- Homework and Remote Learning
- Year 9 Pathways
- Exams Information
- British Values
The qualities laid out in our vision for Immanuel students are found abundantly in the four people who are our House figureheads: Dietrich Bonhoeffer, Margaret McMillan, Florence Nightingale and William Wilberforce.
All four exemplify our values of perseverance, character and hope and lived lives in the service of others.
At Immanuel there are many ways to belong. One of them is by being adopted into a House upon arrival in year 7. Over the years students will gather in their Houses for assemblies, events and competitions in which they will, as our vision says, “be inspired to flourish in their educational journey”.
Students in years 7-9 are looked after by a Head and Assistant Head of House who will be with them for their first three years at Immanuel. After that, when GCSEs begin, students will meet more often as a year group. However, they will remain attached to the House and have opportunity to practice their leadership skills in House competitions.
House competitions are sometimes in years groups, such as the popular Dragon’s Den, Operation Moonbase or the Murder Mystery day. Others are across year groups where students have designed various campaigns to raise awareness of a social or moral issue.

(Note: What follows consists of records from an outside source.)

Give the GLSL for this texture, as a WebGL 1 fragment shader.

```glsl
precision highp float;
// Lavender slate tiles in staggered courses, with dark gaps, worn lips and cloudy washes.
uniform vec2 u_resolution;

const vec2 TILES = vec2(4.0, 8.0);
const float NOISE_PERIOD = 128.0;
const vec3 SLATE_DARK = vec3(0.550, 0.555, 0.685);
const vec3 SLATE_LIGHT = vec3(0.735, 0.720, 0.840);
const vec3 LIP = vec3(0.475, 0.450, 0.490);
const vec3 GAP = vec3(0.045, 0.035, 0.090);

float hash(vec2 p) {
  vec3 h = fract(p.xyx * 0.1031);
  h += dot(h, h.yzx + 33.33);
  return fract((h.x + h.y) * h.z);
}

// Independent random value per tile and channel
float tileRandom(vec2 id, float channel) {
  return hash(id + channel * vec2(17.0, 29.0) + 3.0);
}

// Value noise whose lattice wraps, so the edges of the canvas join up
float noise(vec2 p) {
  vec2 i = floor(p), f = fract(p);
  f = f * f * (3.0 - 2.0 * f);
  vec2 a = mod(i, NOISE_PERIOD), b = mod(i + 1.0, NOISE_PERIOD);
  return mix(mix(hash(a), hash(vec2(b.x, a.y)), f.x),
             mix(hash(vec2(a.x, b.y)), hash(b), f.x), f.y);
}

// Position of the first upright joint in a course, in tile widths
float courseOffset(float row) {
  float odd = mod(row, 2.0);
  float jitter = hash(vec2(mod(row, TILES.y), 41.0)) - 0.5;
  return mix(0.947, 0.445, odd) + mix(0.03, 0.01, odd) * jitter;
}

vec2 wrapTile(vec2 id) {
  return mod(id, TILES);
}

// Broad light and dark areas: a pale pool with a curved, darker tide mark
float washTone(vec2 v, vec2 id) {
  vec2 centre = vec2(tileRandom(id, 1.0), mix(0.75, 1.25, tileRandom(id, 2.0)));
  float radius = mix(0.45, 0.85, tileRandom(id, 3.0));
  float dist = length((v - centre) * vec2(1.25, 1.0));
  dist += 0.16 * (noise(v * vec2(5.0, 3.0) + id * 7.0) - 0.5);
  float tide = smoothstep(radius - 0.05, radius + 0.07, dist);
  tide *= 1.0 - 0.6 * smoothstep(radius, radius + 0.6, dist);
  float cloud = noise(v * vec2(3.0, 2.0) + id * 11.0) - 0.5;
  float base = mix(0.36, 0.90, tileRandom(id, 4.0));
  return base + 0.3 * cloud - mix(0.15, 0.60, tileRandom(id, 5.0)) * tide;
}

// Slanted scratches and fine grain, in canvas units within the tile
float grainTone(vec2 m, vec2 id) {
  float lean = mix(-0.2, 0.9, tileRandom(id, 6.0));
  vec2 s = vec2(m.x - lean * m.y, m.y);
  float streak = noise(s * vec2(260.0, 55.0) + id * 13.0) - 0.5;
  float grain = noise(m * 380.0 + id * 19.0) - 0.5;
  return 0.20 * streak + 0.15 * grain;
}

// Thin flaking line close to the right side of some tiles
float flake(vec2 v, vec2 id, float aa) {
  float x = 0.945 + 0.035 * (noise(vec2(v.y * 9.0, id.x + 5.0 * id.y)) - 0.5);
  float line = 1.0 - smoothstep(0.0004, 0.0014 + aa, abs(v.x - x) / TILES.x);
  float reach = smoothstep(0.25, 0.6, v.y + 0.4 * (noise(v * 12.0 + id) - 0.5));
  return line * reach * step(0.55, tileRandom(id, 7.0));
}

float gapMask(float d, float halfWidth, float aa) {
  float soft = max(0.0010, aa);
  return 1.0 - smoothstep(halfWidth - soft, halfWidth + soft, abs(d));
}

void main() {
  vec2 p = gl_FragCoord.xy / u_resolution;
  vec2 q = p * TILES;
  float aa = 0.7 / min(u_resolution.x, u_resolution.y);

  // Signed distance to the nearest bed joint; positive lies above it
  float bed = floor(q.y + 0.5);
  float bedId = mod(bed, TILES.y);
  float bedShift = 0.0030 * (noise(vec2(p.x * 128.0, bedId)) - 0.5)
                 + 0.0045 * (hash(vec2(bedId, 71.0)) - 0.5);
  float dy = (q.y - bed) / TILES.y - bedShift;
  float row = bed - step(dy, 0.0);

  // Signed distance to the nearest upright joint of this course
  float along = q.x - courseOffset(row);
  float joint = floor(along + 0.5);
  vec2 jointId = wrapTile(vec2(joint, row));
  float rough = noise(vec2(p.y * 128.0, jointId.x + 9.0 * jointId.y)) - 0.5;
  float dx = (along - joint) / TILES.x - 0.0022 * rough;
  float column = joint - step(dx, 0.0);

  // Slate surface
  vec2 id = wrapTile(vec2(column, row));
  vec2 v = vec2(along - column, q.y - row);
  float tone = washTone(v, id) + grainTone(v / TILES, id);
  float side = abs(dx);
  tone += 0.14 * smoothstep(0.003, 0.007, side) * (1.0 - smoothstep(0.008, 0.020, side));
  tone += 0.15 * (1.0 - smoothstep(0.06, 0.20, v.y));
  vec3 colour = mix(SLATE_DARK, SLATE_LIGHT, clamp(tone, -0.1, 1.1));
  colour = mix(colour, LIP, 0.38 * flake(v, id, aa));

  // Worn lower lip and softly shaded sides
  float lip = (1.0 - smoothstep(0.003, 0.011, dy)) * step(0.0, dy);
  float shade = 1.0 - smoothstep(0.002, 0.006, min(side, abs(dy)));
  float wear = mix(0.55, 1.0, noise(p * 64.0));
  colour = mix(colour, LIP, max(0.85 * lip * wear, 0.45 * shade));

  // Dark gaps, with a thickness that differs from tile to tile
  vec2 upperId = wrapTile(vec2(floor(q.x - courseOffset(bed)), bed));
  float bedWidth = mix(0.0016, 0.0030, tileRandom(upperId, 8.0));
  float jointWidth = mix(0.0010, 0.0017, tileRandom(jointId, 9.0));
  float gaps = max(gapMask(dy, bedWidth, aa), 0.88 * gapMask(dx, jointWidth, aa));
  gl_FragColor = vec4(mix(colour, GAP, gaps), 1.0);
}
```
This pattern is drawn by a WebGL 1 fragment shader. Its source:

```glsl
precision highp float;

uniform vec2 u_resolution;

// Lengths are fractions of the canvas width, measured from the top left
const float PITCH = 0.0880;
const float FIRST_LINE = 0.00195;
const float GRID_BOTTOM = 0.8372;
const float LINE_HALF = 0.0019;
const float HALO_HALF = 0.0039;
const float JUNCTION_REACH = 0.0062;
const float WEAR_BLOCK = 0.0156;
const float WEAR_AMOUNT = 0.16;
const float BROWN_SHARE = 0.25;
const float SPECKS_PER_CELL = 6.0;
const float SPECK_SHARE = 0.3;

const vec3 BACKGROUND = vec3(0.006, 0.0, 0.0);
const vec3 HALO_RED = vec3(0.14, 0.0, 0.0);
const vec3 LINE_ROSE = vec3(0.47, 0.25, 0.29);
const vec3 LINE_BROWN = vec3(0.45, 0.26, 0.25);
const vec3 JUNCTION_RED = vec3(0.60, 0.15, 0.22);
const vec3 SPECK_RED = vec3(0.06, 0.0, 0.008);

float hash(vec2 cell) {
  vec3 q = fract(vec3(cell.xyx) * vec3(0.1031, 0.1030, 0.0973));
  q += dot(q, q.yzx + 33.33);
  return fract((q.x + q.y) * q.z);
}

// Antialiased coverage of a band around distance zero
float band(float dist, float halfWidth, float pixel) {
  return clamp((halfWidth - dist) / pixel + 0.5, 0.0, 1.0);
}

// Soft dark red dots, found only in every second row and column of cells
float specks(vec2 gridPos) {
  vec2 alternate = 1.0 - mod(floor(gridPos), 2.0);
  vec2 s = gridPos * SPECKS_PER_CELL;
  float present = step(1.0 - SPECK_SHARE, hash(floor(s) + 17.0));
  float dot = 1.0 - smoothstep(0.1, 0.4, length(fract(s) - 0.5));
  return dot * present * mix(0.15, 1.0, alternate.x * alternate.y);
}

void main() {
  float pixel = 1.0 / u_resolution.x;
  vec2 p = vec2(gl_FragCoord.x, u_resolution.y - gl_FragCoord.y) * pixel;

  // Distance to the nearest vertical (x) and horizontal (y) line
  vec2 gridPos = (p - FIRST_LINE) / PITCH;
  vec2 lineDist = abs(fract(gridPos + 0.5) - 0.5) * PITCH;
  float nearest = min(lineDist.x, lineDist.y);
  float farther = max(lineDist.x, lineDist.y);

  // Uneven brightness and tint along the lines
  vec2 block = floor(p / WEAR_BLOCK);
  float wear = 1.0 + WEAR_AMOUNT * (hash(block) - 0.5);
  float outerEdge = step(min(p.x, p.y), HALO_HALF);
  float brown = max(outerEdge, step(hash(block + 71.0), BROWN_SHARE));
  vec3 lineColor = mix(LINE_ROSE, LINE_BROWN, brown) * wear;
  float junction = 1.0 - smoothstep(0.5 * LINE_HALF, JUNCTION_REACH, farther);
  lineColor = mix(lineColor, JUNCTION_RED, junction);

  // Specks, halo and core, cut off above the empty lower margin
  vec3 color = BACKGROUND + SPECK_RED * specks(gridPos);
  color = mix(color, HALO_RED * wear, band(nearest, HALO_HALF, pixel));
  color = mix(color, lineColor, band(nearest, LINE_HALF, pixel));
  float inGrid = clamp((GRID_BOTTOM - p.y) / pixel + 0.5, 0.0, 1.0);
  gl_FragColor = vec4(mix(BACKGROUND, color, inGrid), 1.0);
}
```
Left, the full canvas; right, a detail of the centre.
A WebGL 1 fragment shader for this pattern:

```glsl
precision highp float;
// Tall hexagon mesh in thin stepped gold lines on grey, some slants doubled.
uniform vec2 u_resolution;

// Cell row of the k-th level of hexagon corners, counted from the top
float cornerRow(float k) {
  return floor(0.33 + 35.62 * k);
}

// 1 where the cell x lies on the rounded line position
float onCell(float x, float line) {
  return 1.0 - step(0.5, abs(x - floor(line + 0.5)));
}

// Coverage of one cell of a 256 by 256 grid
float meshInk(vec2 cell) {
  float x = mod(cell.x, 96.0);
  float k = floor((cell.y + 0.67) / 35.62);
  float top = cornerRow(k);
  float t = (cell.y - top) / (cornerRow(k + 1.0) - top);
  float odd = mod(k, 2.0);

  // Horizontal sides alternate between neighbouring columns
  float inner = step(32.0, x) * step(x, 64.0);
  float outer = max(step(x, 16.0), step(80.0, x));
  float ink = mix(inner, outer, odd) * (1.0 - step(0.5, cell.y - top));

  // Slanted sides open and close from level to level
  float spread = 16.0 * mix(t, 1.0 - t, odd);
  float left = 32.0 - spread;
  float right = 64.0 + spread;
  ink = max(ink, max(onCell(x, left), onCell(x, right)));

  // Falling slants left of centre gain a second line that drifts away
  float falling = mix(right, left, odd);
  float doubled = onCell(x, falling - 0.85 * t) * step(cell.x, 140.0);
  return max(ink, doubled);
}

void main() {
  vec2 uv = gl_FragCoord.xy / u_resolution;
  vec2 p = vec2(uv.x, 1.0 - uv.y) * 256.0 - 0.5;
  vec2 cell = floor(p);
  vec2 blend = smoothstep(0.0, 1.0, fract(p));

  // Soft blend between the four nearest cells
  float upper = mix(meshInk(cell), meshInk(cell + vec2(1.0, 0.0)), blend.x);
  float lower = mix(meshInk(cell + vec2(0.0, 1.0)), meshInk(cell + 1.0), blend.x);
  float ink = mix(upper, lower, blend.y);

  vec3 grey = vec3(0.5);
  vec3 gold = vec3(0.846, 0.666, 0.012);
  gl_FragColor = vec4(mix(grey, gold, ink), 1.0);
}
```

German pastor and opponent of Hitler. Due to his opposition, he was banned from publishing his work and began working for the Resistance. Accused of plotting to kill Hitler he was arrested, taken to a concentration camp and later executed. Bonhoeffer is remembered laid down his life in the cause of justice.
Born in the USA, moved to Britain and began working for children in inner city slums. She wrote a report on the terrible health conditions people in Bradford lived in and campaigned for local authorities to improve sanitation. Later became a nurse and went on to found a college for the training of doctors and nurses.
Transformed the way hospitals were run by bringing a revolution in attitudes towards cleanliness. Went to Crimea during the war (1854-56) and saved the lives of many soldiers wounded in battle. Earned the nickname the Lady of the Lamp for her devotion to the soldier’s welfare that went through the night. She was honoured several times for her work and the temporary hospitals constructed to fight the recent Covid-19 pandemic were named after her.
William experienced a conversion to Christianity that was to transform his life. He gave up his selfish ways and became a tireless campaigner for good causes. Most famously he fought against the Atlantic slave trade. However, Wilberforce started many other organisations dedicated to fighting for justice which still exist today, including the original RSPCA. Wilberforce died in 1833, just as the Slavery Abolition Act was finally passed into law.